* Your task *
Which lines in the data contain the word "rounded"? Please copy each of them.

* Records supplied *
——————

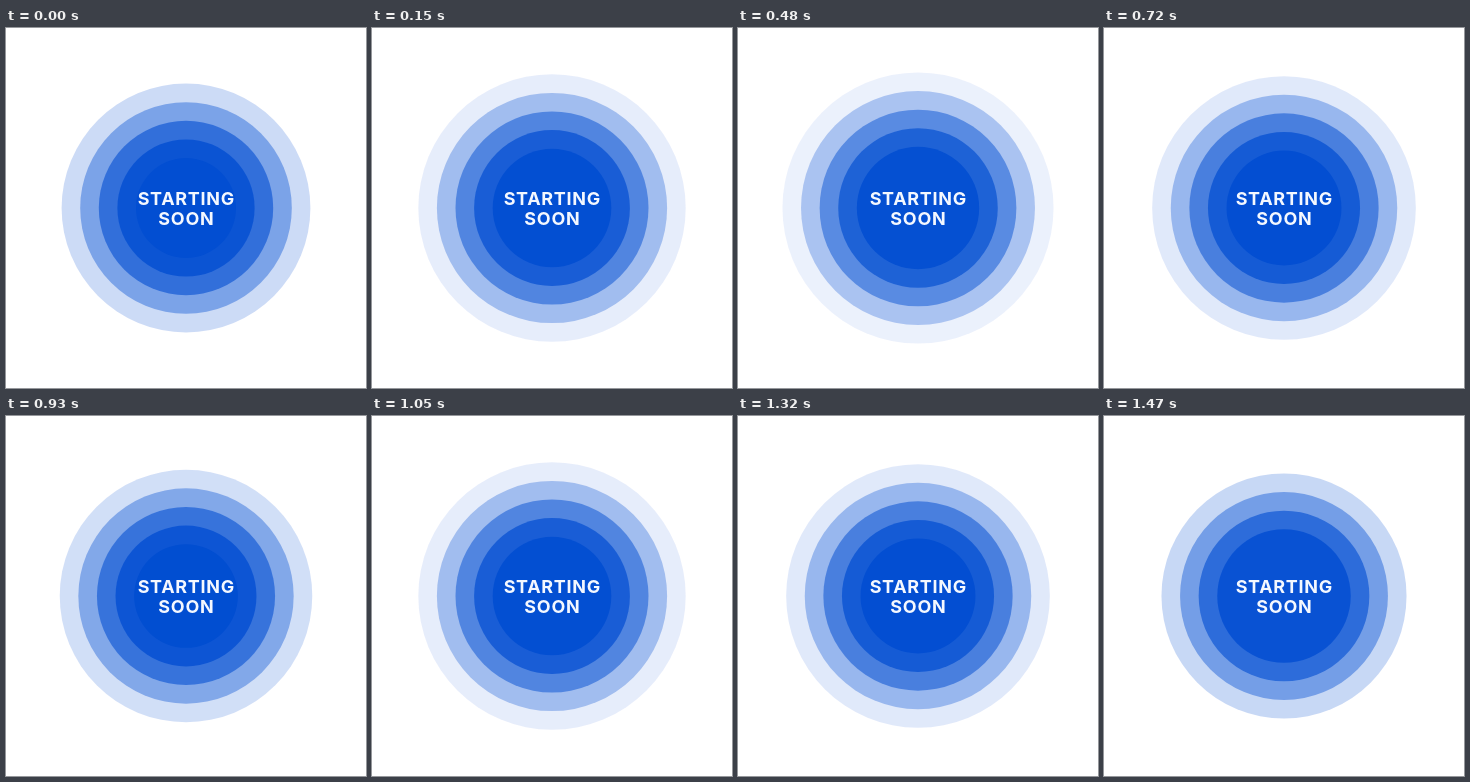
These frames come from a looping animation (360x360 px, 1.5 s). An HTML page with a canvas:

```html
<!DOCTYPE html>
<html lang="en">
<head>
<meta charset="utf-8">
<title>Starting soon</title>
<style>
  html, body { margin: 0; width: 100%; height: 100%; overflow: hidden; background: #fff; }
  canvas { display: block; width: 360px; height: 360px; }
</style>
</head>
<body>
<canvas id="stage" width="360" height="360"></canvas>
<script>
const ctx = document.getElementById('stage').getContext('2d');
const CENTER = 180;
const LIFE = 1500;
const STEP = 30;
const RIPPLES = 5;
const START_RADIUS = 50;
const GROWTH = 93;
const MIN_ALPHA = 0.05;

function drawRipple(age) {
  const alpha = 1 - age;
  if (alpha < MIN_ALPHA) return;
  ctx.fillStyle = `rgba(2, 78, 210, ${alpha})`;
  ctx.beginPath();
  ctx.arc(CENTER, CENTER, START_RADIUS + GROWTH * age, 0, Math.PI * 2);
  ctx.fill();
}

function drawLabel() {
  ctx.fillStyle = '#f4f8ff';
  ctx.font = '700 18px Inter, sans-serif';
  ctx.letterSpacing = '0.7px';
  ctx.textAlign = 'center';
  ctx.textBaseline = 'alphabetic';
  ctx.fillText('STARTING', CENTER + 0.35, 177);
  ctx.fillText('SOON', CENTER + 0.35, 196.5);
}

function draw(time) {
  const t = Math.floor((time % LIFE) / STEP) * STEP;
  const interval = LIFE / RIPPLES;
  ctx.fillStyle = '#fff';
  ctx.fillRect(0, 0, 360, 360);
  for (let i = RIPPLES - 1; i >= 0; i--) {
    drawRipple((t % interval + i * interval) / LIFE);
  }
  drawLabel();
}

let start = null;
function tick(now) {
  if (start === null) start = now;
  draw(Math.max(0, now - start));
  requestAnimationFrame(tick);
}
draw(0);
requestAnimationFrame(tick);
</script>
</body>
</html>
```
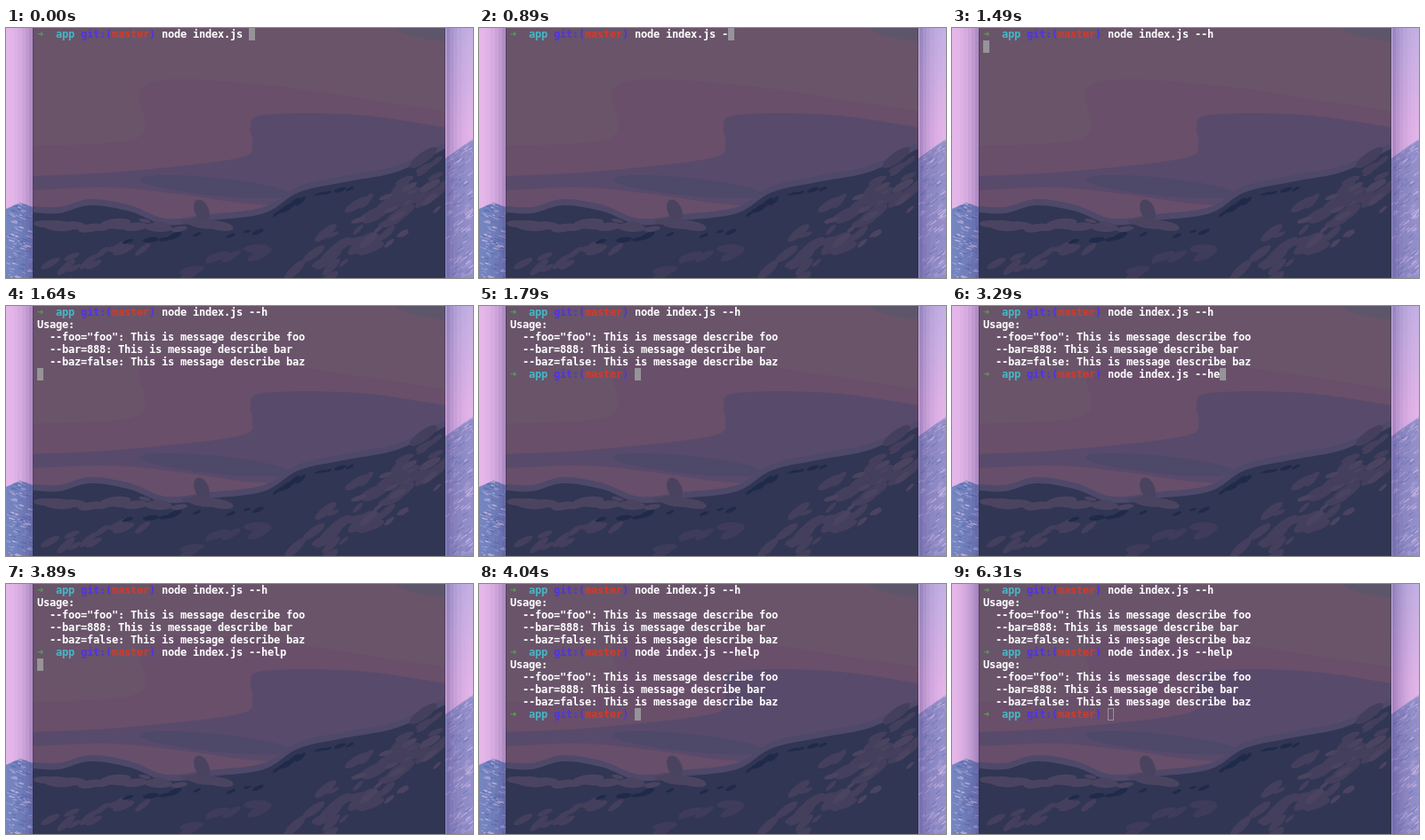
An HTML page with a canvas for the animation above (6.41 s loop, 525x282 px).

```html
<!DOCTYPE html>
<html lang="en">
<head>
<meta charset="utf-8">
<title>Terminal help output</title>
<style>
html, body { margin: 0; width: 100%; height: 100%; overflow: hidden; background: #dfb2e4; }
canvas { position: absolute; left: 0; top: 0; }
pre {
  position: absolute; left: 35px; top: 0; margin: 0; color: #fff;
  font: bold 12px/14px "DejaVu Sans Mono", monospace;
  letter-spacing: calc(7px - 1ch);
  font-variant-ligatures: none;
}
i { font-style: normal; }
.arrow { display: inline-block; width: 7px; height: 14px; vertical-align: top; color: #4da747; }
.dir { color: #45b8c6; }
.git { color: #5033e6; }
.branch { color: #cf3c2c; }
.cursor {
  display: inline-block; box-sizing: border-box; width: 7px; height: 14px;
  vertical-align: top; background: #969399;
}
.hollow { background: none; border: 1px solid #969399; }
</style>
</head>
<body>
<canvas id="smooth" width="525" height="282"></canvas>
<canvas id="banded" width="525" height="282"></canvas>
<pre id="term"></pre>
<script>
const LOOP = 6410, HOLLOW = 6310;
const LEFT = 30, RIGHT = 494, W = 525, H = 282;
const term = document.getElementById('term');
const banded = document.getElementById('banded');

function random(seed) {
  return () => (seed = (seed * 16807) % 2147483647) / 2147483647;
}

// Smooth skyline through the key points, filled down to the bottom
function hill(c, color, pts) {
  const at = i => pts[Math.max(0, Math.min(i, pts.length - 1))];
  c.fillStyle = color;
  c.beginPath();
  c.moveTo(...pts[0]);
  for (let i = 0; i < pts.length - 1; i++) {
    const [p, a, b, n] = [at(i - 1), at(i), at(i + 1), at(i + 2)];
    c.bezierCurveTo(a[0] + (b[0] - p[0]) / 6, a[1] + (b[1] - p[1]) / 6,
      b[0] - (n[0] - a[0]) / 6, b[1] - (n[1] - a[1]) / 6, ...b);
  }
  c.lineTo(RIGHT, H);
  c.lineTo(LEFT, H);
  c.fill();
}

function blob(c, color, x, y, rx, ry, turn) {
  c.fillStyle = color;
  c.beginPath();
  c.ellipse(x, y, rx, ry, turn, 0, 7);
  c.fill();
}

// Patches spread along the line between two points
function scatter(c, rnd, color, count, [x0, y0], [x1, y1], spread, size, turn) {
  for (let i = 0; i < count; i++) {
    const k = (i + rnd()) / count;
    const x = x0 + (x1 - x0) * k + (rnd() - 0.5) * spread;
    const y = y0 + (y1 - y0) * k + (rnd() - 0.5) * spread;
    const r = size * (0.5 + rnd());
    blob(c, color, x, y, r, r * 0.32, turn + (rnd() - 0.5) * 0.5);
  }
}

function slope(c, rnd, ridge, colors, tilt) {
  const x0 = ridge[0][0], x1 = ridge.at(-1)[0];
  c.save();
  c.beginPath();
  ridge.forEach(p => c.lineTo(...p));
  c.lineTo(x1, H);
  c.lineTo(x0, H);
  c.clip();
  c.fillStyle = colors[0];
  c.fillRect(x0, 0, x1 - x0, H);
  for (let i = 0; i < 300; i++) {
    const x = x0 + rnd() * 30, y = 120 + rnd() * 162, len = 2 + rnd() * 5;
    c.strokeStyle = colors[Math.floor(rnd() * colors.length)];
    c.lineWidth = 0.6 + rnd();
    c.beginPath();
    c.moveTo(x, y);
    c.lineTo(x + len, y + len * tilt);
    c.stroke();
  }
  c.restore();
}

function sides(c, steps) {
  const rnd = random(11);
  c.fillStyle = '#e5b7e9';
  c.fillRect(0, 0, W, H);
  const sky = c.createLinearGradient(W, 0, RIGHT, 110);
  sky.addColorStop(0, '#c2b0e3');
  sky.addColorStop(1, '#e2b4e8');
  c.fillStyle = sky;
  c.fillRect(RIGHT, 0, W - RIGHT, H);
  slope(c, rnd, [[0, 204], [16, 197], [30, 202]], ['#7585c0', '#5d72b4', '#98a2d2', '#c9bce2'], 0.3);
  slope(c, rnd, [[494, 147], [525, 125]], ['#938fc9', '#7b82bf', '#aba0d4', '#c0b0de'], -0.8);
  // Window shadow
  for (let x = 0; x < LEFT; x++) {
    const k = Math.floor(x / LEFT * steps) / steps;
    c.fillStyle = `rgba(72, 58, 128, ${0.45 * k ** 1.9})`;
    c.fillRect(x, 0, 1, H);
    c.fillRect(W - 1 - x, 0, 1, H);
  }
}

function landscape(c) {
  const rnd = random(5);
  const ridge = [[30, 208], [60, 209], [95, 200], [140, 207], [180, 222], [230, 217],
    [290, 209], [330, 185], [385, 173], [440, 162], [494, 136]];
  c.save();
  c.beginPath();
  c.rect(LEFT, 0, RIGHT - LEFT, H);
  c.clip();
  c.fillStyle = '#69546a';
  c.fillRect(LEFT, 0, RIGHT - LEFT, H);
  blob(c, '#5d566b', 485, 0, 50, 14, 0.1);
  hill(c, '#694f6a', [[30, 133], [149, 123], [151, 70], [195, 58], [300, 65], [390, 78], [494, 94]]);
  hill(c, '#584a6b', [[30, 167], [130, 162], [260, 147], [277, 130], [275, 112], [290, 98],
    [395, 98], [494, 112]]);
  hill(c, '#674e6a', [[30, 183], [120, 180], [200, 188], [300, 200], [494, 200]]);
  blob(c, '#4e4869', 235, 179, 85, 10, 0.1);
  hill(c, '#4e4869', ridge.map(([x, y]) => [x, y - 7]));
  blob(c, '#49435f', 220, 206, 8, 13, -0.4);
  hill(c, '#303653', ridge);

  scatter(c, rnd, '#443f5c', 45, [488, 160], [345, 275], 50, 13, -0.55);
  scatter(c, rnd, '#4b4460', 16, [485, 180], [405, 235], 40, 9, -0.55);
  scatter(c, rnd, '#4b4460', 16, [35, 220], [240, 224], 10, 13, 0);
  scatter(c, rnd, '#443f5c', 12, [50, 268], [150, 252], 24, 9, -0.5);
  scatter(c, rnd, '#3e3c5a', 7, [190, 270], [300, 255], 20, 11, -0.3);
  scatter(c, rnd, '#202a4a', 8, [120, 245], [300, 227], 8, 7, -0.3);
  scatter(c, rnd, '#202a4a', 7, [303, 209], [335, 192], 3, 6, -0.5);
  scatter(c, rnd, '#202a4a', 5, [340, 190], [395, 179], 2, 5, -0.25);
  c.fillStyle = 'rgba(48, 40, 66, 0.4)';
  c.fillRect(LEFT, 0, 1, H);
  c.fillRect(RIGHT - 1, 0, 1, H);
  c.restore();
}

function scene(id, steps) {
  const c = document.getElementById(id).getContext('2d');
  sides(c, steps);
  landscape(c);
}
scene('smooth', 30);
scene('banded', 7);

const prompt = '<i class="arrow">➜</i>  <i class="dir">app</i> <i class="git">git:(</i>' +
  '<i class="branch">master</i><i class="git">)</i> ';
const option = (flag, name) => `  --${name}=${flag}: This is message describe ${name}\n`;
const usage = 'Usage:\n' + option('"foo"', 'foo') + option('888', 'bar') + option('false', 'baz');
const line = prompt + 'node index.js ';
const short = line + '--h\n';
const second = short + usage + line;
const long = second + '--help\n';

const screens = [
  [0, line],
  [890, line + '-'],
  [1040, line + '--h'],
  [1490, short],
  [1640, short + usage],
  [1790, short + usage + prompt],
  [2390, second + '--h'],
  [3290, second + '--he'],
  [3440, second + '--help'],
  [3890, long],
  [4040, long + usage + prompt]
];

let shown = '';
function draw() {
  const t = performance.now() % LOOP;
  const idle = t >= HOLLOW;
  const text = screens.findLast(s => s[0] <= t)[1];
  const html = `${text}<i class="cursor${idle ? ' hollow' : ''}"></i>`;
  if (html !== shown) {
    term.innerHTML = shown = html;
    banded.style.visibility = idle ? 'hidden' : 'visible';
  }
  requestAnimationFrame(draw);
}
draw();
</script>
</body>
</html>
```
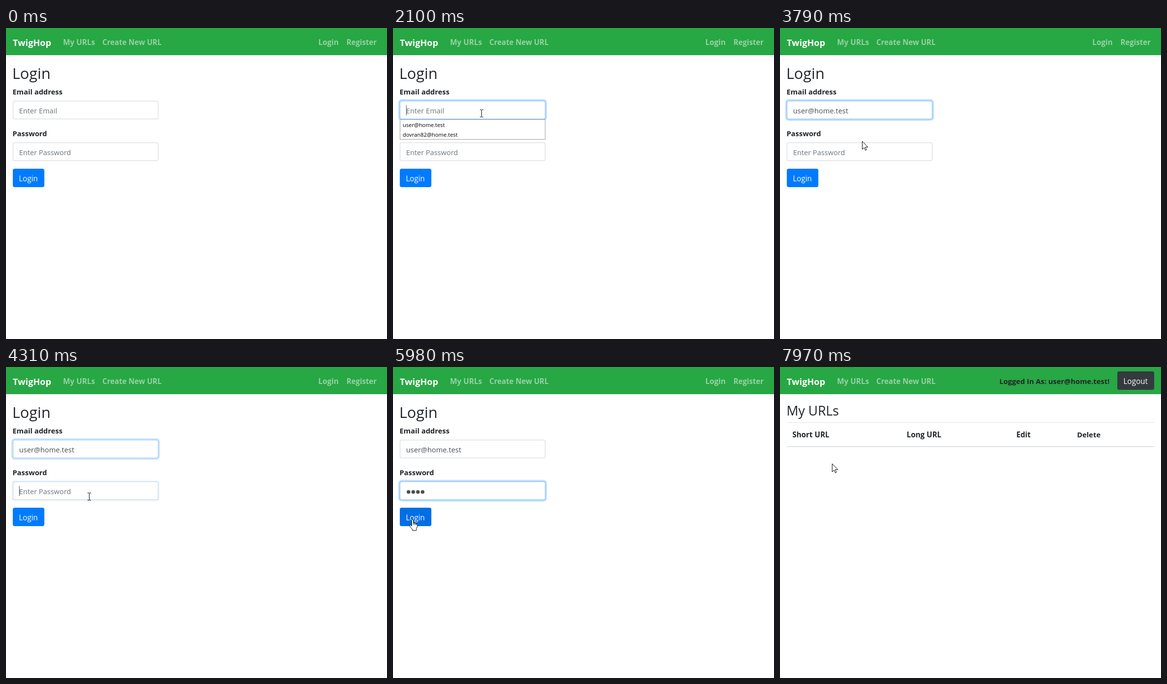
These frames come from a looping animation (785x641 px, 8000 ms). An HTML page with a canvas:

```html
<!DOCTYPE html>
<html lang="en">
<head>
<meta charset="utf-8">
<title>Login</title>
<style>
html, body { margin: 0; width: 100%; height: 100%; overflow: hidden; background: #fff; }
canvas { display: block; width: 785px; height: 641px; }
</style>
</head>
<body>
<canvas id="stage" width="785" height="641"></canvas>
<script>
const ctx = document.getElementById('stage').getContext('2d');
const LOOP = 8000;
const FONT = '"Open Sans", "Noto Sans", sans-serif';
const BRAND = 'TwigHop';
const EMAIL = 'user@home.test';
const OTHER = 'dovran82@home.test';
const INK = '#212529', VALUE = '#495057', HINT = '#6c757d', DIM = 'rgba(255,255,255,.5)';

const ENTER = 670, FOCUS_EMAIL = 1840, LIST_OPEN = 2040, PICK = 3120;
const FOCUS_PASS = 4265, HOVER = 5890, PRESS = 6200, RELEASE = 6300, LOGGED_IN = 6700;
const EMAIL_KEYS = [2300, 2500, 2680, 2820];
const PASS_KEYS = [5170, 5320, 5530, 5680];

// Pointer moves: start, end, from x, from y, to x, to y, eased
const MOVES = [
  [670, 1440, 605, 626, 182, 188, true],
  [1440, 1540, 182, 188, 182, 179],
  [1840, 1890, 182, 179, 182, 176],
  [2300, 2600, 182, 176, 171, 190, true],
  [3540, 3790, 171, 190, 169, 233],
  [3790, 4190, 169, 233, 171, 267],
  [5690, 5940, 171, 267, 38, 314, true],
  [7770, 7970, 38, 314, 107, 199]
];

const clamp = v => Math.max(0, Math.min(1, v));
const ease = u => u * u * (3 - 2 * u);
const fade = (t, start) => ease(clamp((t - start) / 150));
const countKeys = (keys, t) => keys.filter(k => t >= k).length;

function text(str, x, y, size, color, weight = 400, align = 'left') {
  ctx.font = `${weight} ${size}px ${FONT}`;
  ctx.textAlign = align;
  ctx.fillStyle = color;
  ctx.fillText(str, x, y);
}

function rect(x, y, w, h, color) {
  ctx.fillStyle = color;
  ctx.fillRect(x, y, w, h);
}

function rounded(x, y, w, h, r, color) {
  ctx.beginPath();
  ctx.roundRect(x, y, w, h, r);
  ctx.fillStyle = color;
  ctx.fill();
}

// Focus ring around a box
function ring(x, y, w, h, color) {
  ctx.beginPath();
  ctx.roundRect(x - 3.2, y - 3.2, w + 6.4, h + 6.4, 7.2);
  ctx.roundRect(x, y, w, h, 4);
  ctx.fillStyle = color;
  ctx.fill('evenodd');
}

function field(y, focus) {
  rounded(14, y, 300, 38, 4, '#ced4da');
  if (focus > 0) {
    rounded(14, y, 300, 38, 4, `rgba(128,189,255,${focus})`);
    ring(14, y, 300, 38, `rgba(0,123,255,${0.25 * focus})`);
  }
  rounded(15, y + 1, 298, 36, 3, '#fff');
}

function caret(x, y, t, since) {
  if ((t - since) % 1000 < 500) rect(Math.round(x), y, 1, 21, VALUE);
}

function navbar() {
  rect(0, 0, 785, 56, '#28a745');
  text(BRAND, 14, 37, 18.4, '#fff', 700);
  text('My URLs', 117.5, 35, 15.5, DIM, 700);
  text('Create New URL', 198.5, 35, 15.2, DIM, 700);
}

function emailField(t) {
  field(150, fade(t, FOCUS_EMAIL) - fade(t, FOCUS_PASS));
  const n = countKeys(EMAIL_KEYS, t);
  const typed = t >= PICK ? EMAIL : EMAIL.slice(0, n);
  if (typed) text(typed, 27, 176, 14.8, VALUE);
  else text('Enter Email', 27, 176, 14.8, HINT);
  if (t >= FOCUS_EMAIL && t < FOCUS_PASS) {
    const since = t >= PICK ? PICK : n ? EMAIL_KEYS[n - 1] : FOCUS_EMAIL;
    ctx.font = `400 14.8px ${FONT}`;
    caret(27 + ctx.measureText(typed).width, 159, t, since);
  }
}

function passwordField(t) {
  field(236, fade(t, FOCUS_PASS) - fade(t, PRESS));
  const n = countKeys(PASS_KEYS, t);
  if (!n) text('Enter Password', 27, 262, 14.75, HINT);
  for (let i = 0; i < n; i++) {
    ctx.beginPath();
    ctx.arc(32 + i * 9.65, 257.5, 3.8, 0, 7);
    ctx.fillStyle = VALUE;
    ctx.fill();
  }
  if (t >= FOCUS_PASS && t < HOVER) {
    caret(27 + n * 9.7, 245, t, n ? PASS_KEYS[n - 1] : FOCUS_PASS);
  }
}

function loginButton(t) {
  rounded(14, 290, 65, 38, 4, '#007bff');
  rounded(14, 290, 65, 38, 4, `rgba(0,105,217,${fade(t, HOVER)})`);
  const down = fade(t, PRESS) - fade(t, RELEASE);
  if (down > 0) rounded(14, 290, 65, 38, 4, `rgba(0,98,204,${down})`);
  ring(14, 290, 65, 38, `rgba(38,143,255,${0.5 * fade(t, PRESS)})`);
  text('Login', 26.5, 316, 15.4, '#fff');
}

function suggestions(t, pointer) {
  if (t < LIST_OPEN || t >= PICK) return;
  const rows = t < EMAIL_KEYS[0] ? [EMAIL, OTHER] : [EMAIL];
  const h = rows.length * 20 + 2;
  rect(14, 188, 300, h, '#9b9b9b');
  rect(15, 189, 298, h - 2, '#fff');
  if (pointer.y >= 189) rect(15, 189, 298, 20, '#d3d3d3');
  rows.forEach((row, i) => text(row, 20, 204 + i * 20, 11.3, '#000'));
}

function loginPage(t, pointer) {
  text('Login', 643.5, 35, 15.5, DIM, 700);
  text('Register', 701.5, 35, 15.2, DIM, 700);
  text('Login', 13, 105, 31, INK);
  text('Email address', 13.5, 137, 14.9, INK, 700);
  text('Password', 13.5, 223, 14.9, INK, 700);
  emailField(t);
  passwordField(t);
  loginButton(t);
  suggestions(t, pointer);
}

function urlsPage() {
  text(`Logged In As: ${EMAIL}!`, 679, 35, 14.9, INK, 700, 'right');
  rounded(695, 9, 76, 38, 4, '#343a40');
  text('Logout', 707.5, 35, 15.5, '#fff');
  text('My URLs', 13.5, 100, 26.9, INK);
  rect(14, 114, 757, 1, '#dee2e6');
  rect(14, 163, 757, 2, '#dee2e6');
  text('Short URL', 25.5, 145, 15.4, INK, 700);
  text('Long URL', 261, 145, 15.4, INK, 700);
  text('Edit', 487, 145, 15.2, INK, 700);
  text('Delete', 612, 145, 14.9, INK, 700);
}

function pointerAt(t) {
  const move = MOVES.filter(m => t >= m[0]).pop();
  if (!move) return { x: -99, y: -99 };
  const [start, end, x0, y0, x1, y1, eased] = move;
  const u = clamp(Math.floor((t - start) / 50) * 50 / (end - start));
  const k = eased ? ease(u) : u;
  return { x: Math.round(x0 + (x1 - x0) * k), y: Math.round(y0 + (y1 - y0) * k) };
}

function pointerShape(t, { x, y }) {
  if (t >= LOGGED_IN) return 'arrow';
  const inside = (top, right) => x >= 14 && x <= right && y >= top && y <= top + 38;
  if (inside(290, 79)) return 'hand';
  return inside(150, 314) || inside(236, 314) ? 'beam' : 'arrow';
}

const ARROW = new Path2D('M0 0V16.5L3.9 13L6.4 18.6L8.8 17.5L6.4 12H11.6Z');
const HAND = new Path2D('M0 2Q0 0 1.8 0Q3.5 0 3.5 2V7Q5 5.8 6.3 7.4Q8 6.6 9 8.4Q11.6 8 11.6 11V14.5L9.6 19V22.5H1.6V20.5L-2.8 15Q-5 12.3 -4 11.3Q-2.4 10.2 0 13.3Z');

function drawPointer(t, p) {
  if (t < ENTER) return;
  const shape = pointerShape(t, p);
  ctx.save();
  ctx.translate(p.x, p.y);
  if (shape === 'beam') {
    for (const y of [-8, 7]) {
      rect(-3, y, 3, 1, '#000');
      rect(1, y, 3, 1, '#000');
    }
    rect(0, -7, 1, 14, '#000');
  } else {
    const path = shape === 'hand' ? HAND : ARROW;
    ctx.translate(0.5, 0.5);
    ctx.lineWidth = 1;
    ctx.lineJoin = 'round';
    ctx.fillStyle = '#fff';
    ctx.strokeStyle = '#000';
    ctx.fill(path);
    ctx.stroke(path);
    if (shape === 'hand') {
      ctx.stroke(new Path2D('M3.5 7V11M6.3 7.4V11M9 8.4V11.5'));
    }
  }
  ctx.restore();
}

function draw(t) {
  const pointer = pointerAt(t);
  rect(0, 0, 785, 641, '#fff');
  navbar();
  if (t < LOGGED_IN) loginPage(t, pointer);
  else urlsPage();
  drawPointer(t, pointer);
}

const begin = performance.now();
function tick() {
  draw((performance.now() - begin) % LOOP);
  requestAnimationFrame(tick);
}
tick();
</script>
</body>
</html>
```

——————

* Answer section *
function rounded(x, y, w, h, r, color) {
  rounded(14, y, 300, 38, 4, '#ced4da');
    rounded(14, y, 300, 38, 4, `rgba(128,189,255,${focus})`);
  rounded(15, y + 1, 298, 36, 3, '#fff');
  rounded(14, 290, 65, 38, 4, '#007bff');
  rounded(14, 290, 65, 38, 4, `rgba(0,105,217,${fade(t, HOVER)})`);
  if (down > 0) rounded(14, 290, 65, 38, 4, `rgba(0,98,204,${down})`);
  rounded(695, 9, 76, 38, 4, '#343a40');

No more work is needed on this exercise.